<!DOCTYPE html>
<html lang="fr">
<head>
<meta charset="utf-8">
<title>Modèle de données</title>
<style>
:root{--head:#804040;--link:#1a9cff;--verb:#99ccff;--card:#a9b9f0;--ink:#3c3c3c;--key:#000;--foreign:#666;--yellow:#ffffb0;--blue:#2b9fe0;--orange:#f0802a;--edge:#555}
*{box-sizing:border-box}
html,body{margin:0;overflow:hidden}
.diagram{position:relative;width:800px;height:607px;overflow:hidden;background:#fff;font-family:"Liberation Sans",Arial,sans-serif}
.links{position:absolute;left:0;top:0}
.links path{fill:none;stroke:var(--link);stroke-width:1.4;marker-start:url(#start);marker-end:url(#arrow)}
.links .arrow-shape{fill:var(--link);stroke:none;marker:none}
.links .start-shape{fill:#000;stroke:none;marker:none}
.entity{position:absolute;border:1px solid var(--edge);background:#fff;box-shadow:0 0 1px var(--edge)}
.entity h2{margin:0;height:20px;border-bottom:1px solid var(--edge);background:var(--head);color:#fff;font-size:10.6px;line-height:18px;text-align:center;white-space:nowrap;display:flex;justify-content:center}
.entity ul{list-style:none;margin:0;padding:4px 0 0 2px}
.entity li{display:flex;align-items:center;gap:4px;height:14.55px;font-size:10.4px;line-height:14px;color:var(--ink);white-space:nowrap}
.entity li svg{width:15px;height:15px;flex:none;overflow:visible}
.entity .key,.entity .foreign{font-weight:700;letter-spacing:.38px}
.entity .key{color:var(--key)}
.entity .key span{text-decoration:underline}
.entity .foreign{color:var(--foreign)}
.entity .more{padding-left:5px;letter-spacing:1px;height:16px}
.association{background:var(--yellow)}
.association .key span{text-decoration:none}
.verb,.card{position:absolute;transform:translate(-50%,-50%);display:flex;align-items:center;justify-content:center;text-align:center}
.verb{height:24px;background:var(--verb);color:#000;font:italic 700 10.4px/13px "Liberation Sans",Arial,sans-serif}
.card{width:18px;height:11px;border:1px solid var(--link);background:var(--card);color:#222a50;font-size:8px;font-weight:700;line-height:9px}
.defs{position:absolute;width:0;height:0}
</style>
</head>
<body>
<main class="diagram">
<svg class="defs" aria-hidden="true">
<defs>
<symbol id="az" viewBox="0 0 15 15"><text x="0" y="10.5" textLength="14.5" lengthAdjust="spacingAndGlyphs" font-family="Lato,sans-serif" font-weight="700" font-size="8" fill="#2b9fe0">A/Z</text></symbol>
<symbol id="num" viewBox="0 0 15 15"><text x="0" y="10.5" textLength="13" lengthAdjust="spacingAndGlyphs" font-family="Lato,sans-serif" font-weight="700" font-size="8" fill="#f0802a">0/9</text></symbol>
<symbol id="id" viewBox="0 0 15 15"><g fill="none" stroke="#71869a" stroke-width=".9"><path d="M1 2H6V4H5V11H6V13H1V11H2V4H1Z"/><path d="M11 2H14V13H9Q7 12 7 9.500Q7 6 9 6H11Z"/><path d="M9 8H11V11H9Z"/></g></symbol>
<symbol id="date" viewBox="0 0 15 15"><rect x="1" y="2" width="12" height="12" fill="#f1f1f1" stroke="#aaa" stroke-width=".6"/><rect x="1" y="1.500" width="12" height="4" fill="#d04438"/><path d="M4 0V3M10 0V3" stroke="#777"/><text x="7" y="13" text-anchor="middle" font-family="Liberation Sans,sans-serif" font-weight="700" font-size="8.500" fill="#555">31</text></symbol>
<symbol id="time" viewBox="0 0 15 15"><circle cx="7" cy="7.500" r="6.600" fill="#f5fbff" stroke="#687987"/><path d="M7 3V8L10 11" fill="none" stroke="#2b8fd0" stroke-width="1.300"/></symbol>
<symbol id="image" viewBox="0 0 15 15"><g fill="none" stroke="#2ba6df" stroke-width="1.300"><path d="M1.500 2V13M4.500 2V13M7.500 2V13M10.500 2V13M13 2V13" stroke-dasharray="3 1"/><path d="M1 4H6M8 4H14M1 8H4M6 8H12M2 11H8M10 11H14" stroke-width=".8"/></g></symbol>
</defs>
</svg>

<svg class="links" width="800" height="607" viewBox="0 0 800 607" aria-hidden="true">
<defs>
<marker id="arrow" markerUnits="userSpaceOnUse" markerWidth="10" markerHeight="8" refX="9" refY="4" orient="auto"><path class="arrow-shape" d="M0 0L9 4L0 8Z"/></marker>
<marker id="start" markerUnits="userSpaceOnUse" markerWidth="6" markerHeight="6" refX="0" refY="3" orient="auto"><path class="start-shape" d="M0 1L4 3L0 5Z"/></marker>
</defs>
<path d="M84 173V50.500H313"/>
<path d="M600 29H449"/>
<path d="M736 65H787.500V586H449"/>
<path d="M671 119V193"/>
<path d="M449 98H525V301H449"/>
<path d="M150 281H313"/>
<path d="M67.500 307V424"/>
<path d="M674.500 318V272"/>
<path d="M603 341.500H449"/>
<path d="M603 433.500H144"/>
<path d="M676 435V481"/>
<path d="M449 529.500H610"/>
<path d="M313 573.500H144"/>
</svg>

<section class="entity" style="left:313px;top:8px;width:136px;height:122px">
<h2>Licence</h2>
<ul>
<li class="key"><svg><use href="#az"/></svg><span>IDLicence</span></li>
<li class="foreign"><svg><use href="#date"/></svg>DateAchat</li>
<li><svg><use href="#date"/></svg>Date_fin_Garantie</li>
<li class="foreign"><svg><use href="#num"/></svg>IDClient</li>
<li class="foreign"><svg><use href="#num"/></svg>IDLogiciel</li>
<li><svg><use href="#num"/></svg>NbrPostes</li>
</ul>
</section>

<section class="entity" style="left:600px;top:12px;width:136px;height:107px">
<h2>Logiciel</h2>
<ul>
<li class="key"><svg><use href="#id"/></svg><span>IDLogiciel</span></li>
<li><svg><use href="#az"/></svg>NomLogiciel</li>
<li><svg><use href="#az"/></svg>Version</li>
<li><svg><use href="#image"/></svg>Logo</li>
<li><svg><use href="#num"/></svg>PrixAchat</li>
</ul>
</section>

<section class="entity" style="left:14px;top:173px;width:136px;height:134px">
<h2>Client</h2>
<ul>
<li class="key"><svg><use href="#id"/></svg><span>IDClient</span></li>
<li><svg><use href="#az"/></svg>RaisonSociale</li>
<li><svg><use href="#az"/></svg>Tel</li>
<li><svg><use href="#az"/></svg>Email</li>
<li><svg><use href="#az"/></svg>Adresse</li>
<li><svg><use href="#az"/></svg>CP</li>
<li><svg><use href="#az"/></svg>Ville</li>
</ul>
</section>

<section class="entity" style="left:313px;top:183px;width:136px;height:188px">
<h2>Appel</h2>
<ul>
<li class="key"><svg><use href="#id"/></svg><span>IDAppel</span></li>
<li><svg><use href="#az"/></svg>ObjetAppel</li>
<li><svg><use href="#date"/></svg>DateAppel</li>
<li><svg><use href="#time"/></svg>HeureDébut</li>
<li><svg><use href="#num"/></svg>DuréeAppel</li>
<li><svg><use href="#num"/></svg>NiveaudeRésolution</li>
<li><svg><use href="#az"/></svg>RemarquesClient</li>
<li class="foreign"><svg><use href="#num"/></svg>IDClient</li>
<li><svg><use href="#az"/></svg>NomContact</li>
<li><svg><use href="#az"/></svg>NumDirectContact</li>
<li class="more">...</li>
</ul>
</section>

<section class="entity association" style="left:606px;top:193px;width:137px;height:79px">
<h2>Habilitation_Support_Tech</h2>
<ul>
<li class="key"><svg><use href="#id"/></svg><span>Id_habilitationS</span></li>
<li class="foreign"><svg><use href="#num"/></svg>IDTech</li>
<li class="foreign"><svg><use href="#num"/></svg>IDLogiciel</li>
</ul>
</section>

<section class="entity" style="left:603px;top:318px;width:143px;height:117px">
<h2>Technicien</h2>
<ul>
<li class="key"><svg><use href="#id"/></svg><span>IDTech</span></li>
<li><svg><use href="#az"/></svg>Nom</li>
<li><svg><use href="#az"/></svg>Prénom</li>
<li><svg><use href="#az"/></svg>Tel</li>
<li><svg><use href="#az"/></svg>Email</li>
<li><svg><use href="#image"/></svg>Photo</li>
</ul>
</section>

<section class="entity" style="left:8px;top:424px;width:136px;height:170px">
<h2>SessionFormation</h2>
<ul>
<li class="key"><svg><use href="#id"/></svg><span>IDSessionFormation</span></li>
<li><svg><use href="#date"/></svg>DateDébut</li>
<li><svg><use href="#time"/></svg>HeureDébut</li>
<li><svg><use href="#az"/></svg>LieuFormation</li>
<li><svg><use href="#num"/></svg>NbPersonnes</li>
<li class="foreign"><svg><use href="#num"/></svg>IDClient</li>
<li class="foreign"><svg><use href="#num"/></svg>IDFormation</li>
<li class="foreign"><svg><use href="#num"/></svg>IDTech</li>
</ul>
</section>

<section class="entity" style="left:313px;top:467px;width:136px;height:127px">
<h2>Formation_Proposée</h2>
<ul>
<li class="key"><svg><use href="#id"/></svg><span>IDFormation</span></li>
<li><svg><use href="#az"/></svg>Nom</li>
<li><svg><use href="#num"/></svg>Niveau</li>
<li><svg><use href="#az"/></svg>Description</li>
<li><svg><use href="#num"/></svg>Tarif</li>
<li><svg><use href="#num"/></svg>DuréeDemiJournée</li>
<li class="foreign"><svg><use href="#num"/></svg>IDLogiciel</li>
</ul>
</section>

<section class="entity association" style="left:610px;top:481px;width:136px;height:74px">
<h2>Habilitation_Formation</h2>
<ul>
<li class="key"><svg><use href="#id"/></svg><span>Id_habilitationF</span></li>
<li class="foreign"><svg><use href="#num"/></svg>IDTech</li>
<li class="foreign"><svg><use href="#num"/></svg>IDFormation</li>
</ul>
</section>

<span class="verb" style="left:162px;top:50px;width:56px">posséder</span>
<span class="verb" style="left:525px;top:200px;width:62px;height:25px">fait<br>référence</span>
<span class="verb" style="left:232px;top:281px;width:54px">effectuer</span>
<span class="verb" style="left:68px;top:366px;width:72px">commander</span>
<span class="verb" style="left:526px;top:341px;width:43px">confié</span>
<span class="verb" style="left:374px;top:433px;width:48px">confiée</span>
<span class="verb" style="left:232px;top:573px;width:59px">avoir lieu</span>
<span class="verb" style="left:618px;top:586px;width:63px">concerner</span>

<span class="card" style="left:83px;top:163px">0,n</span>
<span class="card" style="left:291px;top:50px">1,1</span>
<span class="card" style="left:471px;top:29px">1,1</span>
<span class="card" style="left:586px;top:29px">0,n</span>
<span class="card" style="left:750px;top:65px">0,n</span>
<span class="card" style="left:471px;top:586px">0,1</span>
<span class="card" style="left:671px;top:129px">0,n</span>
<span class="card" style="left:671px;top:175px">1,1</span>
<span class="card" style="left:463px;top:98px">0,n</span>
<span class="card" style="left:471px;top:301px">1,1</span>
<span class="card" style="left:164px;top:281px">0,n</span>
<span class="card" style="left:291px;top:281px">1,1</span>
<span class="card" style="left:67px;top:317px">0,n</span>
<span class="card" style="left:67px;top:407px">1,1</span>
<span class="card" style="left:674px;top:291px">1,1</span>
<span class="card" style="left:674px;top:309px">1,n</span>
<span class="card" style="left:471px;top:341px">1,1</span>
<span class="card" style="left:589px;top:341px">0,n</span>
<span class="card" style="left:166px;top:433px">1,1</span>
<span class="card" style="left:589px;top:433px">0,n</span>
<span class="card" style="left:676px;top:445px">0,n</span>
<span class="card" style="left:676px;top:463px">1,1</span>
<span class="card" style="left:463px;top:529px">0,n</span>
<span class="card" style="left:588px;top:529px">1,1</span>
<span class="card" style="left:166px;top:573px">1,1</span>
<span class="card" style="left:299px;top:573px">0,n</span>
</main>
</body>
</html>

--

• EXERCISE REQUIREMENTS: Exactly the lines running from the top of the records to the line that contains "solid var(--edge);background:#fff;box-shadow:0 0", inclusive, must be set down, and nothing more.

• REPLY:
<!DOCTYPE html>
<html lang="fr">
<head>
<meta charset="utf-8">
<title>Modèle de données</title>
<style>
:root{--head:#804040;--link:#1a9cff;--verb:#99ccff;--card:#a9b9f0;--ink:#3c3c3c;--key:#000;--foreign:#666;--yellow:#ffffb0;--blue:#2b9fe0;--orange:#f0802a;--edge:#555}
*{box-sizing:border-box}
html,body{margin:0;overflow:hidden}
.diagram{position:relative;width:800px;height:607px;overflow:hidden;background:#fff;font-family:"Liberation Sans",Arial,sans-serif}
.links{position:absolute;left:0;top:0}
.links path{fill:none;stroke:var(--link);stroke-width:1.4;marker-start:url(#start);marker-end:url(#arrow)}
.links .arrow-shape{fill:var(--link);stroke:none;marker:none}
.links .start-shape{fill:#000;stroke:none;marker:none}
.entity{position:absolute;border:1px solid var(--edge);background:#fff;box-shadow:0 0 1px var(--edge)}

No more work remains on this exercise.